For the listing below, give the count of lines containing "caret", and no other text.

[[ Supplied material, beginning ]]

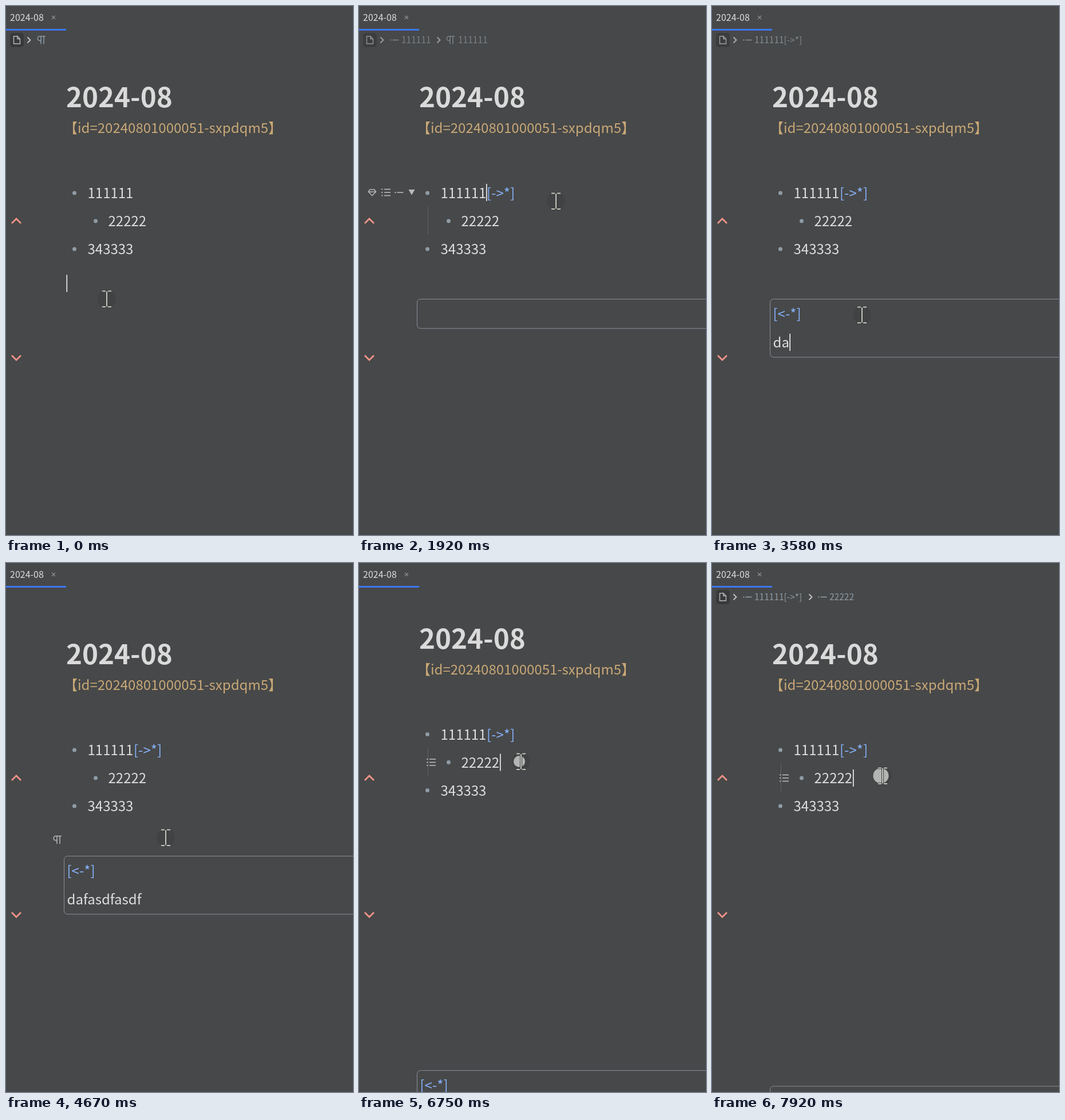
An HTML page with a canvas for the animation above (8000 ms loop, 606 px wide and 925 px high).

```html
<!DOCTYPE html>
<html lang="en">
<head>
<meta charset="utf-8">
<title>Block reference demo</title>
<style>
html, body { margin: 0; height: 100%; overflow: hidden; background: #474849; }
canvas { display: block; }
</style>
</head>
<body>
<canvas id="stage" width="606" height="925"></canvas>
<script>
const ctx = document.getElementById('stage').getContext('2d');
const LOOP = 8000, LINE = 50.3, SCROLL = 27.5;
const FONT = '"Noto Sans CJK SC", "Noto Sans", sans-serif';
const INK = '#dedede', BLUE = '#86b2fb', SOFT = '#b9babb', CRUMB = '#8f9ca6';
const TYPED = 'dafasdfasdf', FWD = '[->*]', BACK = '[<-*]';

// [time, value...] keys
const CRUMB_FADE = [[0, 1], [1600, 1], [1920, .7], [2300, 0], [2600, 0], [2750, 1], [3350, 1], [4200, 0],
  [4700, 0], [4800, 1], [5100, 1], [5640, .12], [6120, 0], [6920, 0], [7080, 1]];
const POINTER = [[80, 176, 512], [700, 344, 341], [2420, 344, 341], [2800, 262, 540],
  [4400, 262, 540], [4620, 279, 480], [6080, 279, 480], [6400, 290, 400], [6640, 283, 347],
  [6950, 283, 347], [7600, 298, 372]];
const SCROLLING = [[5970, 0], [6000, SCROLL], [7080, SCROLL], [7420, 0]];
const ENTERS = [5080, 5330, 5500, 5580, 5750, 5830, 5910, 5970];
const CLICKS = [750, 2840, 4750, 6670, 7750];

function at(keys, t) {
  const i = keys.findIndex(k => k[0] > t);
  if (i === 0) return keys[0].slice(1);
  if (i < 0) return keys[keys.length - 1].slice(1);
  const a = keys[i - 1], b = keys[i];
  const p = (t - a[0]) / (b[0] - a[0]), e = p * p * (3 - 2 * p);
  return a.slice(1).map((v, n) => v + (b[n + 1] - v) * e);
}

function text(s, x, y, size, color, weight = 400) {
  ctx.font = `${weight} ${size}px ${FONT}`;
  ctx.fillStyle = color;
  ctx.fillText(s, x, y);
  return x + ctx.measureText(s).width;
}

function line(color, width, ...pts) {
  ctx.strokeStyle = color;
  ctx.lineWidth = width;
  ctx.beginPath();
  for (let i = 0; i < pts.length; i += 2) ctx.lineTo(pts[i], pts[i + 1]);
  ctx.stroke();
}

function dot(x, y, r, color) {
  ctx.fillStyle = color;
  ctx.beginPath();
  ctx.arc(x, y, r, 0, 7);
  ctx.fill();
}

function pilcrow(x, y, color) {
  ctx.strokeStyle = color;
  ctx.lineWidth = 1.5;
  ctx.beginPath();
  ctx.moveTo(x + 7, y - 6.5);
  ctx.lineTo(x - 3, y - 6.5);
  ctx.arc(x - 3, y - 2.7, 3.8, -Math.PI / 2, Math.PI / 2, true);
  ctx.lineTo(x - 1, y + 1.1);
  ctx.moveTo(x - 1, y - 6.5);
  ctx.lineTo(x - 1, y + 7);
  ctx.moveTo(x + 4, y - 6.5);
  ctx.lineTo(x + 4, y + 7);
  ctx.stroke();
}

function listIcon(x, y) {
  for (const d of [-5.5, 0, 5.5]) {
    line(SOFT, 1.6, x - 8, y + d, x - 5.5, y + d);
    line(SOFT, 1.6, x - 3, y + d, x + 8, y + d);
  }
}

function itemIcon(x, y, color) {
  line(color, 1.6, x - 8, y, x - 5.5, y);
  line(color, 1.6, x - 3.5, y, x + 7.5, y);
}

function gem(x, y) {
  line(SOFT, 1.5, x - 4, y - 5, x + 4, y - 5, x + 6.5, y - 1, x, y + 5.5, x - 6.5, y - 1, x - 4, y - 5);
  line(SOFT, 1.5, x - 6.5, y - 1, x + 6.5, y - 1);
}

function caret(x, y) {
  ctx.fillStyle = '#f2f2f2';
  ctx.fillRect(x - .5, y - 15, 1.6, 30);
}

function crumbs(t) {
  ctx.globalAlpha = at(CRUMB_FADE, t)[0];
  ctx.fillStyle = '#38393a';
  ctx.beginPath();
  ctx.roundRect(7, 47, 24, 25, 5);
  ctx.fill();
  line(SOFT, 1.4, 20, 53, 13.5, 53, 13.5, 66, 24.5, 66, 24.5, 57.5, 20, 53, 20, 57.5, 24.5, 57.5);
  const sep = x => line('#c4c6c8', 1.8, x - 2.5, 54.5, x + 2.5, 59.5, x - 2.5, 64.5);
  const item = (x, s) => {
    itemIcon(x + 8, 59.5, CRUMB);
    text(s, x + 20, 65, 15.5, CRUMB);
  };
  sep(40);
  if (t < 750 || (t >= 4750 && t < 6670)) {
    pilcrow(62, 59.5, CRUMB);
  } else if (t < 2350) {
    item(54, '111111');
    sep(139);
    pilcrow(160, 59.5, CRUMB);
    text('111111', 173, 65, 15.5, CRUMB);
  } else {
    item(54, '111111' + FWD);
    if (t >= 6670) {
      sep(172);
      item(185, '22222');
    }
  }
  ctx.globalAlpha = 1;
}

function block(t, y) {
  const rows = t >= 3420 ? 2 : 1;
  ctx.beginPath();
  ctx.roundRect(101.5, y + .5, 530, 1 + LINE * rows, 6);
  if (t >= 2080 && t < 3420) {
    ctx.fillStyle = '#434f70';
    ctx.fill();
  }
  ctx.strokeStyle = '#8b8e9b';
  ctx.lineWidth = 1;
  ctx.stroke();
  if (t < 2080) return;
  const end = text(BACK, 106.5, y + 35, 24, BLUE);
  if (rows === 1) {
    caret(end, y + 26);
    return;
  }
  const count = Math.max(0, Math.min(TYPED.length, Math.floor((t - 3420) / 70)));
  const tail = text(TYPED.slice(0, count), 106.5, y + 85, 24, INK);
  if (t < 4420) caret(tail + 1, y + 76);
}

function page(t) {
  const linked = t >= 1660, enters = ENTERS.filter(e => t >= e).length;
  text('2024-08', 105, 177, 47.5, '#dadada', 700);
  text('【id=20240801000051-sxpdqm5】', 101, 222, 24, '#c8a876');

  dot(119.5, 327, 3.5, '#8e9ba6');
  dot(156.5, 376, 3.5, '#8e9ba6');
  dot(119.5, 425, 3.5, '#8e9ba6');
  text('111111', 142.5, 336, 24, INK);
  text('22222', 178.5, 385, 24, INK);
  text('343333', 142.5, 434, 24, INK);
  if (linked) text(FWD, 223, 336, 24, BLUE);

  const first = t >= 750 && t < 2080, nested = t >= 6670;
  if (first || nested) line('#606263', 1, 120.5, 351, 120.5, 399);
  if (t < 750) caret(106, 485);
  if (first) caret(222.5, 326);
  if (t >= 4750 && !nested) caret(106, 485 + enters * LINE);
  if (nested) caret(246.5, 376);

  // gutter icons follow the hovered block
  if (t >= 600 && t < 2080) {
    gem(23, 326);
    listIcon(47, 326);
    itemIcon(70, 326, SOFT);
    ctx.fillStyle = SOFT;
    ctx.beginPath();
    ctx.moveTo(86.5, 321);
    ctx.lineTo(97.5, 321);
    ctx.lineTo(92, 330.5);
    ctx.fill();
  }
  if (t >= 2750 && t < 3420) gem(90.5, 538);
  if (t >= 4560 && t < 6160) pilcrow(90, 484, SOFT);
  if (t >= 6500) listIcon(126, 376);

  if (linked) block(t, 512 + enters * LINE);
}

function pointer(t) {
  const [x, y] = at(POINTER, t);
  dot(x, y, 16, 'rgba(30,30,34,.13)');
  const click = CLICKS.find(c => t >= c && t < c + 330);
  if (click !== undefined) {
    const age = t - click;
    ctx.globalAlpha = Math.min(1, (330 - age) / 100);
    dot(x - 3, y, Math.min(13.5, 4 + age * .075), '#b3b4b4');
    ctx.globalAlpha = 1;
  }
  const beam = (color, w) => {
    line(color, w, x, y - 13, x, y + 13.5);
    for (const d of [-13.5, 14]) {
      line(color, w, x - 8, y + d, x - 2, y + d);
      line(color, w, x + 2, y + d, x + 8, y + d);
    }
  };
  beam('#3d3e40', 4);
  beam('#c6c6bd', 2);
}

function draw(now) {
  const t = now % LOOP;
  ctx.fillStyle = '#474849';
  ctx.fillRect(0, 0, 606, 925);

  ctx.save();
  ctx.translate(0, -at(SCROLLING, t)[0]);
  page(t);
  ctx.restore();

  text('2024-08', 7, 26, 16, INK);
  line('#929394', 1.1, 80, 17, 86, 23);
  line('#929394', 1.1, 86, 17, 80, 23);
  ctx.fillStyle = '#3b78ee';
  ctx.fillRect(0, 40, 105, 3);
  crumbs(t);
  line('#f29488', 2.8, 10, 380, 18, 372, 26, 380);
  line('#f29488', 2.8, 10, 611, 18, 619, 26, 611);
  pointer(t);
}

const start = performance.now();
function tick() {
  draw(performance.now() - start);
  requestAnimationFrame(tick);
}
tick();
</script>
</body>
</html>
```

[[ Supplied material, end ]]

The completed task - 7